Answer with a single number: the count of lines below that hold "blush".

-- Data section follows --

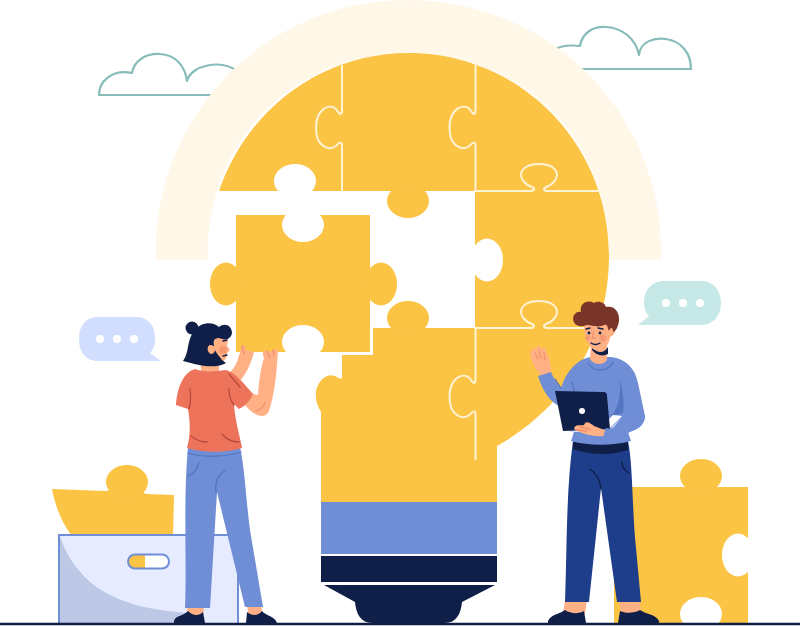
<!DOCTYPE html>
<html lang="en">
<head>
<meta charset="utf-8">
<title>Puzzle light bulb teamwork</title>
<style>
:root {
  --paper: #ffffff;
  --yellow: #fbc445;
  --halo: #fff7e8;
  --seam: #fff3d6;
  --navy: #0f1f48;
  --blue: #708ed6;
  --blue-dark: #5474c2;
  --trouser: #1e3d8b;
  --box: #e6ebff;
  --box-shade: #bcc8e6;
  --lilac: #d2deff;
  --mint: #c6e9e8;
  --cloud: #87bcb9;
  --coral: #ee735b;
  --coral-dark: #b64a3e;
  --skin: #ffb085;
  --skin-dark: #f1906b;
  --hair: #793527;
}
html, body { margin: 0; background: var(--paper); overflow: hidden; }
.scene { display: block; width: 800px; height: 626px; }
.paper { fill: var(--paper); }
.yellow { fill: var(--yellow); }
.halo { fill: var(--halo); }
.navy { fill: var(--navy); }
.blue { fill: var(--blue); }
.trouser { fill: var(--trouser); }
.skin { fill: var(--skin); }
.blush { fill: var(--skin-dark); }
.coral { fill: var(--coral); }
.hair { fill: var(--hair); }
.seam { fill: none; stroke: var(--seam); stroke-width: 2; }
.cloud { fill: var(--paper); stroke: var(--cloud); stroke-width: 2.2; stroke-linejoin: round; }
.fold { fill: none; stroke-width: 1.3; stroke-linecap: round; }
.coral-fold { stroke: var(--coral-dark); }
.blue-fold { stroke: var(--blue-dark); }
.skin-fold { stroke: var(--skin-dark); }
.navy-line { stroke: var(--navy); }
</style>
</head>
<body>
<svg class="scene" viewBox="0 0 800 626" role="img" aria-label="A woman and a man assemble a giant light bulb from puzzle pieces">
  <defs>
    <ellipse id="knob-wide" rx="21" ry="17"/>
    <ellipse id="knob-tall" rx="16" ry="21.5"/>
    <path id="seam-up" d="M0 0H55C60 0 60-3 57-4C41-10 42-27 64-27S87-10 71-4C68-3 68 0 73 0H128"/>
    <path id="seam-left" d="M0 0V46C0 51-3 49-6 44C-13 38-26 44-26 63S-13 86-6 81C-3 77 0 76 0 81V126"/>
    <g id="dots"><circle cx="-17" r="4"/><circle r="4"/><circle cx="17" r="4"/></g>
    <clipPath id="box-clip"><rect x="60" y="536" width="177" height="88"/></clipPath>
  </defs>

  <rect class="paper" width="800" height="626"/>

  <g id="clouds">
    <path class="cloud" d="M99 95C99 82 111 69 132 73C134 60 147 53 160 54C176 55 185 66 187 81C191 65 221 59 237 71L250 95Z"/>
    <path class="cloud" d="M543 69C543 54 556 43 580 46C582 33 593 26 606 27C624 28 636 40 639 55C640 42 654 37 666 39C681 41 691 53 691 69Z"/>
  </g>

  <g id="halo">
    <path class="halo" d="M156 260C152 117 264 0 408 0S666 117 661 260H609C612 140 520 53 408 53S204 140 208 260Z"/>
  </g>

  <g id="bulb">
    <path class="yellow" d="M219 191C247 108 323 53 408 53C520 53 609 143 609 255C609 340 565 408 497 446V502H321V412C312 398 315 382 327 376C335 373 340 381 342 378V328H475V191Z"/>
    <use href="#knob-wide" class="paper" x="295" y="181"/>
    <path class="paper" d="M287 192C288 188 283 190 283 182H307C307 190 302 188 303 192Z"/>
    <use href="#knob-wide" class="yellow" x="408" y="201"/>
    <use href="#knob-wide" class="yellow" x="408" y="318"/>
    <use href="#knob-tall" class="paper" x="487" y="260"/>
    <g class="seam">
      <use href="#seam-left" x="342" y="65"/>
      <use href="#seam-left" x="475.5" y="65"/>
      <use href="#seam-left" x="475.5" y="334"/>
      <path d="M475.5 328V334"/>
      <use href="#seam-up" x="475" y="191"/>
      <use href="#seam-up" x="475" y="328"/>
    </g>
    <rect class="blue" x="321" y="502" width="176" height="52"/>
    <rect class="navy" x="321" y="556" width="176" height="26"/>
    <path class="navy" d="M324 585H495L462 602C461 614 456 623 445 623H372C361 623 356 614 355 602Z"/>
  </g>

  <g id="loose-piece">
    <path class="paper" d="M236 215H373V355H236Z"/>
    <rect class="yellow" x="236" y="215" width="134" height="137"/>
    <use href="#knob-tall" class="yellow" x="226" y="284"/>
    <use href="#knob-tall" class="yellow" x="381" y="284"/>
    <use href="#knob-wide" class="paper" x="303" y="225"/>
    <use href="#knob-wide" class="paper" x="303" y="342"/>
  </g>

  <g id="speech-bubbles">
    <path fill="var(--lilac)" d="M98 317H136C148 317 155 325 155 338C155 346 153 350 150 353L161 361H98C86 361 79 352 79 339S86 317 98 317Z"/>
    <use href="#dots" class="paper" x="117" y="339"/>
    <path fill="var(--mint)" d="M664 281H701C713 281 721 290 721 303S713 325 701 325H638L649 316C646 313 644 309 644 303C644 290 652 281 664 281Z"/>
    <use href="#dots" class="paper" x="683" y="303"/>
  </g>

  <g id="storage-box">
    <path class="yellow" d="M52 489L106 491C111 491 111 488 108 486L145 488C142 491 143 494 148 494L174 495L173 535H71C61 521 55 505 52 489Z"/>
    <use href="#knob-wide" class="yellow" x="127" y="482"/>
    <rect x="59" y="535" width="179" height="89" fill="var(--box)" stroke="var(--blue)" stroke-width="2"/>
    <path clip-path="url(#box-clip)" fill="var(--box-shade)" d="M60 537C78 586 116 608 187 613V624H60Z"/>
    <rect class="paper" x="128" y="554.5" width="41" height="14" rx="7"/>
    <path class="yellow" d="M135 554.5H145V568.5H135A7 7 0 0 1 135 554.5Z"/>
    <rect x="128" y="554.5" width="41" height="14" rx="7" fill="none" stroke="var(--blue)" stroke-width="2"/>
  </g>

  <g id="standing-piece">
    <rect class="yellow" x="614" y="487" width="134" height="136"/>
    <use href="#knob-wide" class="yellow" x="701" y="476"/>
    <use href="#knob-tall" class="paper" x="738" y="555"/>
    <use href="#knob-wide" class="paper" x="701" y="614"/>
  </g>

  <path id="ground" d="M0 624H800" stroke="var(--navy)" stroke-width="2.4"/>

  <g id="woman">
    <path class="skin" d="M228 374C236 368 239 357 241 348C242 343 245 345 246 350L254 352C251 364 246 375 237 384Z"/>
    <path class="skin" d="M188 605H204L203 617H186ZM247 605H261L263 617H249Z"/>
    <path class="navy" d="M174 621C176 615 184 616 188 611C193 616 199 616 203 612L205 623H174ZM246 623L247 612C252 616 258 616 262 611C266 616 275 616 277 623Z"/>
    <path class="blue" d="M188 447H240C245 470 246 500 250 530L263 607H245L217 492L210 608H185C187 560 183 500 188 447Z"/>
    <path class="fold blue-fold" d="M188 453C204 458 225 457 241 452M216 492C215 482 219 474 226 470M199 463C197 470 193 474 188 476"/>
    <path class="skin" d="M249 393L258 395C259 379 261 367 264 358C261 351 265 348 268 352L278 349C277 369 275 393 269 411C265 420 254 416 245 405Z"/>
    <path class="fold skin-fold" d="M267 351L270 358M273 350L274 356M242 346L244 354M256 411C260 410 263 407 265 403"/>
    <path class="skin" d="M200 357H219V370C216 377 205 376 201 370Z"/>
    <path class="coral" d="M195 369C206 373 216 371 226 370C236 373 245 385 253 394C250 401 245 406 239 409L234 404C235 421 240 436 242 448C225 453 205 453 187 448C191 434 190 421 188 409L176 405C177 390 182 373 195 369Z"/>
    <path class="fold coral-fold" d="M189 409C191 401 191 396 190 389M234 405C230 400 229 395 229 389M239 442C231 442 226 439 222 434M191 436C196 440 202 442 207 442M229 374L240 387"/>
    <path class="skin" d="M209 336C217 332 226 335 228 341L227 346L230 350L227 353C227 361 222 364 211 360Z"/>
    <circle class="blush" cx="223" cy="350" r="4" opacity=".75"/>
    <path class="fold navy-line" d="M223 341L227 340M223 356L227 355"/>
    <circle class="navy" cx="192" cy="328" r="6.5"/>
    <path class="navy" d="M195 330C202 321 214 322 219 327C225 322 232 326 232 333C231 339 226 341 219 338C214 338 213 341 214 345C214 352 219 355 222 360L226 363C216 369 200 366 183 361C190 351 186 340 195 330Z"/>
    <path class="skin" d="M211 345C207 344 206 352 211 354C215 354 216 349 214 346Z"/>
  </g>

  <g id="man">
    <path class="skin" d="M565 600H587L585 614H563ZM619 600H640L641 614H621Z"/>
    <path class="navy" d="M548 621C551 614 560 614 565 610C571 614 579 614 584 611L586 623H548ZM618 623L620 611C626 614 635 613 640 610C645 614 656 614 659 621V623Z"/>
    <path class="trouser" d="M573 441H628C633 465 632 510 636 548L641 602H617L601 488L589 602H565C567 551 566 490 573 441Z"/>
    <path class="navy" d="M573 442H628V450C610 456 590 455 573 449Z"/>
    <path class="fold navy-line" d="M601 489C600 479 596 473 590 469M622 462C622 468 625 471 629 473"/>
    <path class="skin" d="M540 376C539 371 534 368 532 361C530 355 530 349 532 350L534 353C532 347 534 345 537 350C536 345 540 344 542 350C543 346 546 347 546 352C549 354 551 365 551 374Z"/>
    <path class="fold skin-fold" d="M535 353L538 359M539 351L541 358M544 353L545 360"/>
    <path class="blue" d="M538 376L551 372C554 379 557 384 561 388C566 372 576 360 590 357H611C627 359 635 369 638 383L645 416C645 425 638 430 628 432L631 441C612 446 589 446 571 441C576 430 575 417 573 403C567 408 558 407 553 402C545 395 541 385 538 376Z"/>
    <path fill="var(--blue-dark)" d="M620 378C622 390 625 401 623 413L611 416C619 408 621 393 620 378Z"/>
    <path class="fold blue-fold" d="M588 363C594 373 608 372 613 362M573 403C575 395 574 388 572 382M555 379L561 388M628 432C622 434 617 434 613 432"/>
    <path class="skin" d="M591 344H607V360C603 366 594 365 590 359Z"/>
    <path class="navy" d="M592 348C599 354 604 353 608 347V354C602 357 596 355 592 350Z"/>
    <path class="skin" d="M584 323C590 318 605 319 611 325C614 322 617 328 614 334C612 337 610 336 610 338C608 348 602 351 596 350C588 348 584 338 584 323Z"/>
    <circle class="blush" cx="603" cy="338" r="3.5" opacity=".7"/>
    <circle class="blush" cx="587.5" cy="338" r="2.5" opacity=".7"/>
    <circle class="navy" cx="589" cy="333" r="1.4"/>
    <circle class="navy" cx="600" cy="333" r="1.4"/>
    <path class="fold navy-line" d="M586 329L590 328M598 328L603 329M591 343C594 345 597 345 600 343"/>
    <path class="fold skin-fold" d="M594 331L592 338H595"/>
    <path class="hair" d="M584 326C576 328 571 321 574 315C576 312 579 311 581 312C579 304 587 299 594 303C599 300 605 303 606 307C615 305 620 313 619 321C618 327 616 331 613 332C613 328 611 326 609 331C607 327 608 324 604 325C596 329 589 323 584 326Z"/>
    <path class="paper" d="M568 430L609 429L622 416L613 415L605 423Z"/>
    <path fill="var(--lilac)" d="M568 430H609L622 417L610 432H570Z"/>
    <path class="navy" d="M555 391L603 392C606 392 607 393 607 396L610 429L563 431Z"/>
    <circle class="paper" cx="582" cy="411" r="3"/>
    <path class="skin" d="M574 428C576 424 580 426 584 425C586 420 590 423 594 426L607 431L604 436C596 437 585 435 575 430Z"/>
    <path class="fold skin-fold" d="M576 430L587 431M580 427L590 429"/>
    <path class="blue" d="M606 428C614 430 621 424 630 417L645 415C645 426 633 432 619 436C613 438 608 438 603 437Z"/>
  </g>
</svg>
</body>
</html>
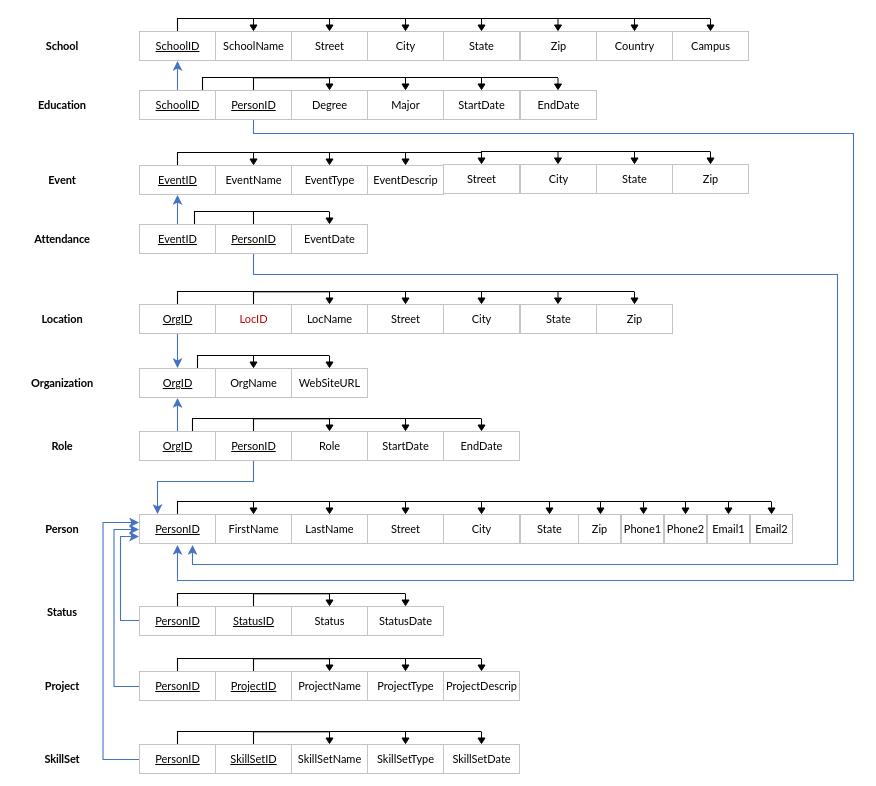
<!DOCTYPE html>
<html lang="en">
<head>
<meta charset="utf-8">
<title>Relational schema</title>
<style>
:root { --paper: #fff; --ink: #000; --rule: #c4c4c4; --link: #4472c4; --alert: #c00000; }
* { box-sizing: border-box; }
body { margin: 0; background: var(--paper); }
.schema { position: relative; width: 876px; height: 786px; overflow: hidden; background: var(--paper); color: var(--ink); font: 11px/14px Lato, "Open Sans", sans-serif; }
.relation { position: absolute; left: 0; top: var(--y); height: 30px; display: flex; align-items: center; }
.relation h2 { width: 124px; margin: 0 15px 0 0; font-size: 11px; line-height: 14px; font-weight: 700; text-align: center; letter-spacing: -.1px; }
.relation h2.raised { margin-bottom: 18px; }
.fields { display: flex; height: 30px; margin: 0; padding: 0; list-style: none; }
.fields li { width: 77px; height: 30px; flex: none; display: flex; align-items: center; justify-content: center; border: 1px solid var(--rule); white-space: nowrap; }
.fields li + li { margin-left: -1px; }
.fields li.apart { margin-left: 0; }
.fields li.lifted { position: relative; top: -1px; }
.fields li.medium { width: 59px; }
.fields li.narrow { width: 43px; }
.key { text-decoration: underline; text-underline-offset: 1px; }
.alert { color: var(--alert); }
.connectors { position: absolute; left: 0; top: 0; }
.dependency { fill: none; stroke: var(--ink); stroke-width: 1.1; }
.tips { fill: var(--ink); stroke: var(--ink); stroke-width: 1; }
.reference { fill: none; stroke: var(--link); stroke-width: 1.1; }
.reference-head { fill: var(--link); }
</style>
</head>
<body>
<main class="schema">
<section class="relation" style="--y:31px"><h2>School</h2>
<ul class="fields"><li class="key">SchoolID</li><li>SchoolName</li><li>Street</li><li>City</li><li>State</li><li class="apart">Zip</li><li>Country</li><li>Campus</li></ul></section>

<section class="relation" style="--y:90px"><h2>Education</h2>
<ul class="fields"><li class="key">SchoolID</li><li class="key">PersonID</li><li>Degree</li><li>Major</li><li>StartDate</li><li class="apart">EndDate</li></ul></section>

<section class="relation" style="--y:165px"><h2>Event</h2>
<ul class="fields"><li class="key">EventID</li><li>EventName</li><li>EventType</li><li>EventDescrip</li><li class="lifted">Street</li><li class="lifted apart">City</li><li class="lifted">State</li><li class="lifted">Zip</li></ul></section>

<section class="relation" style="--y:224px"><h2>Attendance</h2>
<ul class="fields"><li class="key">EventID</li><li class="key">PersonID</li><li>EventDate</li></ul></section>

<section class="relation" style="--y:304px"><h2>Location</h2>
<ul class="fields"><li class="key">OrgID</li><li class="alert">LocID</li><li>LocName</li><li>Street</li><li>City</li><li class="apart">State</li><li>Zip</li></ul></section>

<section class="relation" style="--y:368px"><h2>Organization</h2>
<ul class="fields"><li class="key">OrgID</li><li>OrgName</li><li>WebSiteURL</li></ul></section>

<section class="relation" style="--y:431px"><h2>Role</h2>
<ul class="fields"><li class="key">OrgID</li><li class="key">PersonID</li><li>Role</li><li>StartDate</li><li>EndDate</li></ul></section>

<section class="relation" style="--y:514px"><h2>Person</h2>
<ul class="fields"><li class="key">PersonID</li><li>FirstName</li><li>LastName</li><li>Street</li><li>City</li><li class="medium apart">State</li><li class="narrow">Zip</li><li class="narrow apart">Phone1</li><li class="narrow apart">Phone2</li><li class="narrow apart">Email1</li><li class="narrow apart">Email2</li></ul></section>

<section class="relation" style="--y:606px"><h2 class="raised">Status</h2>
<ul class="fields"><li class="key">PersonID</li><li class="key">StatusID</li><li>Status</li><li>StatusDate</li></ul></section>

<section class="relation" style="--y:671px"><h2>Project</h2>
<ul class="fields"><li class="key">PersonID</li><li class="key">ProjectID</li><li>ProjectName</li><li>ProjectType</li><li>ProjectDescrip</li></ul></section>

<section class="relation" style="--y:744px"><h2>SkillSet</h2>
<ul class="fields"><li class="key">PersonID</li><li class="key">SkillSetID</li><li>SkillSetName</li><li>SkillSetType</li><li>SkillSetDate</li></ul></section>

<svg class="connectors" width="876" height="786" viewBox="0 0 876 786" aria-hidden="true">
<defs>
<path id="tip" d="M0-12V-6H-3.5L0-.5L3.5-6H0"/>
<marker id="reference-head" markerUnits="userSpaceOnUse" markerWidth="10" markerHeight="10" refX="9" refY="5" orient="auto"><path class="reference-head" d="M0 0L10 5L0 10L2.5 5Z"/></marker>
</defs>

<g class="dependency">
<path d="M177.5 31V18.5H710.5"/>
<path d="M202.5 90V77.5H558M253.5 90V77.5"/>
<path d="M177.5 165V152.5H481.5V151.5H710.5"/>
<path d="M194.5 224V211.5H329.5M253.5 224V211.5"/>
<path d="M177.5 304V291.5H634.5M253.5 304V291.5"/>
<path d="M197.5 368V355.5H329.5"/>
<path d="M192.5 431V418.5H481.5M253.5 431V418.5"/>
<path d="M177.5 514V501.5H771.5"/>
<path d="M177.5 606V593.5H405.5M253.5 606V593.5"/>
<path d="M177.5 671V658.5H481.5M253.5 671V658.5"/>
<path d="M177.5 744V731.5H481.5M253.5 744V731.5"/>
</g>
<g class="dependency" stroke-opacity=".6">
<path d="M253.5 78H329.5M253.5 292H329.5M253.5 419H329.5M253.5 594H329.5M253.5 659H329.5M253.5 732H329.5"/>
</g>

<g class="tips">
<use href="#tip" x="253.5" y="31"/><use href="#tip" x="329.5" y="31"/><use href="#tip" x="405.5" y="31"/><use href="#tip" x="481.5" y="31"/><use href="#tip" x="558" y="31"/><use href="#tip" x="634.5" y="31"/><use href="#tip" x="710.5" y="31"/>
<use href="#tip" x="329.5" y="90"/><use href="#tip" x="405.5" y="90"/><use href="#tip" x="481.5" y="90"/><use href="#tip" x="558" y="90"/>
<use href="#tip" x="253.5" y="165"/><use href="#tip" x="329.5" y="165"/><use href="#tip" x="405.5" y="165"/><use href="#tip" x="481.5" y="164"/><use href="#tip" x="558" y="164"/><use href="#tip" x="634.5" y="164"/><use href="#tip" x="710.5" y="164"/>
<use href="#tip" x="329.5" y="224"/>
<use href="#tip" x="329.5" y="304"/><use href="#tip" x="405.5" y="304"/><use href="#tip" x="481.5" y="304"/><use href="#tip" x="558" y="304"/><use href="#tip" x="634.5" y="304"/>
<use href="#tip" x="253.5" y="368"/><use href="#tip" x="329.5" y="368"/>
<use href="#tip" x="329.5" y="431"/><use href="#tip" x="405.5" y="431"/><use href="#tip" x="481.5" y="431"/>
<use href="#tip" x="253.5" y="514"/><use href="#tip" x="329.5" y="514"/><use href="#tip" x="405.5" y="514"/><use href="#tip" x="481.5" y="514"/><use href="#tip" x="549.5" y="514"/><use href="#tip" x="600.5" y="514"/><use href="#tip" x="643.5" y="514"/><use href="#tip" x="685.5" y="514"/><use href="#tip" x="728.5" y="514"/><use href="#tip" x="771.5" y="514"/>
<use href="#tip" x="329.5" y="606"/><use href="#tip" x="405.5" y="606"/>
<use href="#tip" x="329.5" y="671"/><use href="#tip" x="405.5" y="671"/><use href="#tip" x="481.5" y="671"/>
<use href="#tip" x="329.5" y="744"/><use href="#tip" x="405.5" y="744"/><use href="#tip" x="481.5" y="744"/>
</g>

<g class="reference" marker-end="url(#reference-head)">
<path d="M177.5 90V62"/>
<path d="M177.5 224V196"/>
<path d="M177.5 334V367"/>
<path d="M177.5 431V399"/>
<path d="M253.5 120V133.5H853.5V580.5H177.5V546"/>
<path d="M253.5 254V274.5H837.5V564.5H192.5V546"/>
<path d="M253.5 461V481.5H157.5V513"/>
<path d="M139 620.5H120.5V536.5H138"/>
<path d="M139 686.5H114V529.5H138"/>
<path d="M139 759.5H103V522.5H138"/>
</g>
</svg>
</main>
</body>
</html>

-- Data section concluded --

=== Response ===
4